The summer of my 10th birthday, I was desperate for a 10-speed bike. I dropped subtle hints, I played on my parents’ sympathy, and, feeling my efforts were not having the desired effect, I got downright bratty—hoping beyond hope that they would heed my pleading and grant me this one request. My birthday arrived, and I was led into our garage where my dad was poised with the video camera proudly gesturing to a brand-new 10-speed bike. Instead of joy, I felt like a fool. Tears flowed as I thanked my parents for such a kind gift, but my heart was heavy as my behavior over the previous weeks crashed into the reality that my parents had purchased the bike (which they hid in our neighbor’s garage) long before my most earnest pleading had even started. They endured my asking when they had already met the need.
As Christians, we know our greatest need has been met in Christ. But it can be so difficult to let that reality color both the good and the hard things we endure. And, like 10-year-old me who just wanted a bike, we can find ourselves petitioning God for what we think is best for us.
Here’s where the bike story falls short because unlike my parents who were just trying to bless me with a birthday gift they knew would make me happy, God is far more interested in making me (us) not happy but holy.
At the most basic level, I believe gratitude is a posture of surrender. An understanding that God, in His sovereignty, has provided exactly what He knows we need in His timing. And because His ways are perfect, we can stand in the midst of heartache or triumph assured that what has come from His hand is not an accident. “Thank you, Father” is easy to say when things are going well. But gratitude in the midst of trial may sound more like “I don’t understand, Father, but I trust you and your purposes; may this draw me closer to you. Help me to honor you as I walk in faith.”
Isaiah 55: 6-11 speaks so beautifully to God’s sovereignty and care. In verse 8 we get a glimpse of why we are able to not only surrender to God’s plan, but do it joyfully and without fear:
“‘For my thoughts are not your thoughts, neither are your ways my ways,’ declares the Lord.”
God is reminding us that He just knows more than we do. His thoughts and ways are so far above our own, and they are ultimately best.
I was pretty sure I knew what was best for me when petitioning my parents for a bike. My thoughts were I would look pretty awesome biking to the local drug store to buy candy on a sweet new ride. How often are we tempted to have similar thoughts when it comes to what we’re hoping God will do for us? If only I had your answer here, then life would be pretty awesome.
There is danger here in conflating getting what we want with feeling loved. Had there been no bike unveiling, would I have felt less loved by my parents? When what we think we need doesn’t come to pass, do we feel less loved by our Heavenly Father?And if we feel less loved, like we have somehow been slighted by God, are we likely to grumble or be grateful?
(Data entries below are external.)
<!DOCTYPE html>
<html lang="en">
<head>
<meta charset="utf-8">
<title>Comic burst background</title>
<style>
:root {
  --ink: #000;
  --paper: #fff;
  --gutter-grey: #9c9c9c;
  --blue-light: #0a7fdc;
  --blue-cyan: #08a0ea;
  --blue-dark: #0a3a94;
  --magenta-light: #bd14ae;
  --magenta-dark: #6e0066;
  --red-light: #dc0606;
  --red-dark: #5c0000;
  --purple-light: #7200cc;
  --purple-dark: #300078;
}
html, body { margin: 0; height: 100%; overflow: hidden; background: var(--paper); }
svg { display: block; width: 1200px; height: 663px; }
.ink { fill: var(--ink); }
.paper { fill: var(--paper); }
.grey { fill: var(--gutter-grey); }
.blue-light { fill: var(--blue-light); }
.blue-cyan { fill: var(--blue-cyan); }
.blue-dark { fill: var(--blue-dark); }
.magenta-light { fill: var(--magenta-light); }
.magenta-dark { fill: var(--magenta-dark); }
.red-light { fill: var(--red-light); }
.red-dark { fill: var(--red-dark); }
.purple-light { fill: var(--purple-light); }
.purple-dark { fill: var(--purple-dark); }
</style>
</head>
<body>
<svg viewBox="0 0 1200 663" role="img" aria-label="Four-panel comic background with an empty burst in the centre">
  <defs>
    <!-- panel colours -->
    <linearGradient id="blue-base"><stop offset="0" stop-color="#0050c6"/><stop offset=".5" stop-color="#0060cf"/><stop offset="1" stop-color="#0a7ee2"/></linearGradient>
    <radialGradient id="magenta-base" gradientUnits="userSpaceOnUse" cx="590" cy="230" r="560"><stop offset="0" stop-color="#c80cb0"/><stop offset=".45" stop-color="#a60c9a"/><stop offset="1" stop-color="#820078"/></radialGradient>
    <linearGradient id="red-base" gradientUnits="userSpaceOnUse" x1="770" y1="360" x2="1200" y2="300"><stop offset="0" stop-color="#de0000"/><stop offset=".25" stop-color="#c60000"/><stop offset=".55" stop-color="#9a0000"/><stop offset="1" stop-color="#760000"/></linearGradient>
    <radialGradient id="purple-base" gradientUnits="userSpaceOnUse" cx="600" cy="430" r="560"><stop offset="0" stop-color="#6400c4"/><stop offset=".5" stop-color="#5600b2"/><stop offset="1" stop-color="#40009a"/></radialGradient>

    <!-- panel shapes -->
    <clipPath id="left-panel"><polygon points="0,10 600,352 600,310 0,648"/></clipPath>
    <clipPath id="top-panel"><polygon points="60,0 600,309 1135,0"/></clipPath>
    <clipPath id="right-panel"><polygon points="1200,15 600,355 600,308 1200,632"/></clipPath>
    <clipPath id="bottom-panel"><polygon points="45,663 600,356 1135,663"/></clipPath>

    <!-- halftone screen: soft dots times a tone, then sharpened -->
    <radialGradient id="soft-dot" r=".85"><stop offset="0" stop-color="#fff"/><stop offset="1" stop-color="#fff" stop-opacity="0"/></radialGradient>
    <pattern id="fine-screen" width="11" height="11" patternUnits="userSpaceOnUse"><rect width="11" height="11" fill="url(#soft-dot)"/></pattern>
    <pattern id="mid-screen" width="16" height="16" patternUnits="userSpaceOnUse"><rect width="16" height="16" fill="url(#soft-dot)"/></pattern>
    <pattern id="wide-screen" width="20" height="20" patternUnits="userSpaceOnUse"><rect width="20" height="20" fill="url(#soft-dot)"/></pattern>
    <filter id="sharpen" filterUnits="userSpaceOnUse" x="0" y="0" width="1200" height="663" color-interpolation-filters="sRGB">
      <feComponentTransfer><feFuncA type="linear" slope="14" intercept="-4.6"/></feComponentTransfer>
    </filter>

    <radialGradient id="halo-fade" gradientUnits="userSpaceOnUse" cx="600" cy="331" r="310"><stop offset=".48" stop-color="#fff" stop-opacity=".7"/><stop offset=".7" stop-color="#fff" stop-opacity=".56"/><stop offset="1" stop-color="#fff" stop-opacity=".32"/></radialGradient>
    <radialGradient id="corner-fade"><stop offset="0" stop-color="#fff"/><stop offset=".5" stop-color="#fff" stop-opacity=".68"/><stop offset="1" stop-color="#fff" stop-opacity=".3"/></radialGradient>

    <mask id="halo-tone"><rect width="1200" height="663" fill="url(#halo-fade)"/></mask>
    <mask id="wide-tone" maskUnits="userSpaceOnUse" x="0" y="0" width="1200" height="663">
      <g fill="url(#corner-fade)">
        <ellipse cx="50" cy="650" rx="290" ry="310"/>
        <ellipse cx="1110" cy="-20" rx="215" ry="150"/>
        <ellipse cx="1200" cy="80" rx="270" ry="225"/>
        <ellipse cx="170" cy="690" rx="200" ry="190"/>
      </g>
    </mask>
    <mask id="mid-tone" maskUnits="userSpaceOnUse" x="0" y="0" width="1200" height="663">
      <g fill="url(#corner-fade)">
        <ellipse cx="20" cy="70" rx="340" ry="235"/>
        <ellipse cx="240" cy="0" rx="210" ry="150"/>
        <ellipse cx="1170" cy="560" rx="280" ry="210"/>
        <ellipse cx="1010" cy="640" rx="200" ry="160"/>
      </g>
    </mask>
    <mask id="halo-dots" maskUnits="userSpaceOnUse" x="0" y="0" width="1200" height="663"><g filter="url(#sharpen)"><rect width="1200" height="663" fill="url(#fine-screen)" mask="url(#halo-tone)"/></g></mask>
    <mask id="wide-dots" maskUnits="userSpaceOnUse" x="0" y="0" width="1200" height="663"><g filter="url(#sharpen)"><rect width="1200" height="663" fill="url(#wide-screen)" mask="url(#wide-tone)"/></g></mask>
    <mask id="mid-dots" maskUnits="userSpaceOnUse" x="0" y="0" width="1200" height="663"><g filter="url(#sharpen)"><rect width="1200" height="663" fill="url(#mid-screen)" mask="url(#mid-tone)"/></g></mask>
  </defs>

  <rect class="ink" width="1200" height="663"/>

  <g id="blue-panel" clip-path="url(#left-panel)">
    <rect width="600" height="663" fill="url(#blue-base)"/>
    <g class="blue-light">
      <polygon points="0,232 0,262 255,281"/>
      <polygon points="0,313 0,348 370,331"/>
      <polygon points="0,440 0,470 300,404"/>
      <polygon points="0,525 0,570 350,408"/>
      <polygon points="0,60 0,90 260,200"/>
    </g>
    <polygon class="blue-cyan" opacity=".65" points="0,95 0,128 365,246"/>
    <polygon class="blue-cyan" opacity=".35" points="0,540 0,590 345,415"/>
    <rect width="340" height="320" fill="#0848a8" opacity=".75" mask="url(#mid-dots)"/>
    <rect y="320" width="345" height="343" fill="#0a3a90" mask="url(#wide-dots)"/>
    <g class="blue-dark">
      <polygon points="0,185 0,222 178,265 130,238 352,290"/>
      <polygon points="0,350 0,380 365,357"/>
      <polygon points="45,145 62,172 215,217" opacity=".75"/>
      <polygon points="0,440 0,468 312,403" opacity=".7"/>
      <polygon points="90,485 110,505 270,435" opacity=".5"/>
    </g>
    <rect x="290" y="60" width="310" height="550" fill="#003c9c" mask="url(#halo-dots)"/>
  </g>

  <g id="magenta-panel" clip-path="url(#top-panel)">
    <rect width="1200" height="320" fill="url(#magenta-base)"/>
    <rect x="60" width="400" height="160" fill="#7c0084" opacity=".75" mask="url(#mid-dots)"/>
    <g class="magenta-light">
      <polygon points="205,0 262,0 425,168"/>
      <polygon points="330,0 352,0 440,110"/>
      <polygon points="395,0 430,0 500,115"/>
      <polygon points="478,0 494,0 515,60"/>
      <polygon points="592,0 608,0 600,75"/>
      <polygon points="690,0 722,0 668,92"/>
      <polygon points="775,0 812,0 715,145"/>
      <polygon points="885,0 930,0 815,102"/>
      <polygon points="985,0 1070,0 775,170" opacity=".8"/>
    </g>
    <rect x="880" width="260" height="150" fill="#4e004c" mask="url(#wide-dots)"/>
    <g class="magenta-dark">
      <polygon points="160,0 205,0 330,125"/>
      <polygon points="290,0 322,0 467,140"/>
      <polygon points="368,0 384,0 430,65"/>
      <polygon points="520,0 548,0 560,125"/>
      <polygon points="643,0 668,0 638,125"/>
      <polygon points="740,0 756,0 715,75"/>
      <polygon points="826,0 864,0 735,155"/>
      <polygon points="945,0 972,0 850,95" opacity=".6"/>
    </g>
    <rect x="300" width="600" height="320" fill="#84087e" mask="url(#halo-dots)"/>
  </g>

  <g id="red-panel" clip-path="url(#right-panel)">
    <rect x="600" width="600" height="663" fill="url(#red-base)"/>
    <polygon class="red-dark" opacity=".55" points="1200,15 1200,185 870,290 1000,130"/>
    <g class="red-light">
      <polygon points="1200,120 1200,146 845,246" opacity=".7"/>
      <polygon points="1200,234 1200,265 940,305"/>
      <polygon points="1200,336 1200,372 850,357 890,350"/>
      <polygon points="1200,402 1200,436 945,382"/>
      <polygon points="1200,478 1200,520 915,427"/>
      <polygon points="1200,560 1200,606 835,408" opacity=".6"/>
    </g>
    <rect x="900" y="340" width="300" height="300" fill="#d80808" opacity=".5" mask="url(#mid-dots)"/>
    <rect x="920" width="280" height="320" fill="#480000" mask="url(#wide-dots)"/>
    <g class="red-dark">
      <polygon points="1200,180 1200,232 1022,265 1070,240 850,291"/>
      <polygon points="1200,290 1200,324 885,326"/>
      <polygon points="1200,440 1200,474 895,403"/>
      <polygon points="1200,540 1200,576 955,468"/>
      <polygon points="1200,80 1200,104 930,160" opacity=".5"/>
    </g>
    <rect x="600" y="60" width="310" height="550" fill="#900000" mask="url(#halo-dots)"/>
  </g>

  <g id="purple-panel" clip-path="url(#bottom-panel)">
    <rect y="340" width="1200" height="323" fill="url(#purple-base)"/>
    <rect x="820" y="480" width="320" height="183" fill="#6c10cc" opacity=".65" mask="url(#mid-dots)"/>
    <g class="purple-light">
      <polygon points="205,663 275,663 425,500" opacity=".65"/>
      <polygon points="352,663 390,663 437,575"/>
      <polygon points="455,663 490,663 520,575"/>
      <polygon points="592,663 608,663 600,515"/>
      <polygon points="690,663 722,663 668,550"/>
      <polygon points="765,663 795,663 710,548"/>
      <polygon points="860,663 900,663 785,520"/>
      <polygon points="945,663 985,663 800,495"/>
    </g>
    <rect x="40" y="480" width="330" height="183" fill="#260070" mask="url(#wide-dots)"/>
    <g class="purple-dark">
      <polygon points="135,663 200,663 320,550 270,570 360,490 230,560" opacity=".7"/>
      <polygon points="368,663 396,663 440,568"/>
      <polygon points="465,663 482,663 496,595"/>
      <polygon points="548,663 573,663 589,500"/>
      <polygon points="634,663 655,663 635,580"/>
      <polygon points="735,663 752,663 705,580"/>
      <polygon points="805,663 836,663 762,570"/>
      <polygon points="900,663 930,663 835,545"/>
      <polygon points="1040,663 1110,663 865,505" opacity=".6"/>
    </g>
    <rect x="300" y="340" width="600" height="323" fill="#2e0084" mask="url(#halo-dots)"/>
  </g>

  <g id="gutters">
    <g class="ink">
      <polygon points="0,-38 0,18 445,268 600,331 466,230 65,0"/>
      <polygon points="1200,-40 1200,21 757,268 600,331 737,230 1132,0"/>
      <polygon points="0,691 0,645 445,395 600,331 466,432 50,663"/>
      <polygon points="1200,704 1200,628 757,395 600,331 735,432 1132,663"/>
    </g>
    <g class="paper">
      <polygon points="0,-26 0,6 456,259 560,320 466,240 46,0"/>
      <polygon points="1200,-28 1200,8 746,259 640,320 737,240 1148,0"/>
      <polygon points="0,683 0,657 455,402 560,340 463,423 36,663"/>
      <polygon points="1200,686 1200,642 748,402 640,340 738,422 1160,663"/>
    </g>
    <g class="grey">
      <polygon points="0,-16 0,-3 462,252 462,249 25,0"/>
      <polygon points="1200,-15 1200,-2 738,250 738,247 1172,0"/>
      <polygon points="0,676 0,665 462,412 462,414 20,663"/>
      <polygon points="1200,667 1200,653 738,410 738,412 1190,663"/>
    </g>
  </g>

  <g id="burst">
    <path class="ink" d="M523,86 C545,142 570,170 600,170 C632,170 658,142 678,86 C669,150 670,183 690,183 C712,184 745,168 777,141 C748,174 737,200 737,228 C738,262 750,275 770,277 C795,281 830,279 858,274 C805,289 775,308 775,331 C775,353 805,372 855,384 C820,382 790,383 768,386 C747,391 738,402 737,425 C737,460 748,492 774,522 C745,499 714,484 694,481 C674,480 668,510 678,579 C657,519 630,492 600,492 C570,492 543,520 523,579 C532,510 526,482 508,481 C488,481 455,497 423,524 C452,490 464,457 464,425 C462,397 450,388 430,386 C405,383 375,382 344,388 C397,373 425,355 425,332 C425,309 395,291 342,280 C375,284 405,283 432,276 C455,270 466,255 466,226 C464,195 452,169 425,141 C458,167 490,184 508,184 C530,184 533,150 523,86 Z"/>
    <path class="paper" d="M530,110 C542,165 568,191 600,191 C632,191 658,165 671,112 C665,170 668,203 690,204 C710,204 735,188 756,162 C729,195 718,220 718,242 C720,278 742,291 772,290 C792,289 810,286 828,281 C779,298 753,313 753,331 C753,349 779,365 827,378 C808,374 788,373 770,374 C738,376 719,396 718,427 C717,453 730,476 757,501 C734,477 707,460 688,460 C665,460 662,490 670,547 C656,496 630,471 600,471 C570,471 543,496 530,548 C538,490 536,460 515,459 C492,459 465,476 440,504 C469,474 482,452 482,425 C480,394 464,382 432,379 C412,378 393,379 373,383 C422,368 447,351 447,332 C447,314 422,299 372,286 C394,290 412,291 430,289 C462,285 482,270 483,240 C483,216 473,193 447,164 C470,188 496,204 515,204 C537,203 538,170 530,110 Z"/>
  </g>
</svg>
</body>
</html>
Oh how I pray we have hearts that bend toward gratitude, because whether the bike appears in the garage or we have to ride the old one a bit longer, our reconciliation with the Father is the ultimate display of His love for us. Romans 5:8 says, “but God shows his love for us in that while we were still sinners, Christ died for us.” He met the need before we even asked.
Going back to Isaiah 55, we see God speaking of His sovereign power to bring about His ultimate plan:
“For as the rain and the snow come down from heaven
and do not return there but water the earth,
making it bring forth and sprout,
giving seed to the sower and bread to the eater,
so shall my word be that goes out from my mouth;
it shall not return to me empty,
but it shall accomplish that which I purpose,
and shall succeed in the thing for which I sent it.” —Isaiah 55:10-11
Did you catch the intentionality in those verses? God is very specifically letting us know that nothing He purposes will be thwarted. He sends the rain and snow to do their job in growing the seed that produces bread. He sent His Son to be the sacrifice on our behalf so that we could stand forgiven and spend eternity with Him.
Our surrender to the kind providence of a good Father rests on the fact that His words do not return empty and His purposes are accomplished. On this side of the cross and the empty tomb we understand that our greatest need—to be reconciled to the Father through the blood of Jesus—has been met. Therefore we can live a life of gratitude for all that comes from God, whose thoughts and ways are not our own, when we rest secure in the truth that we lack nothing because of Christ’s completed work.
Soli Deo Gloria.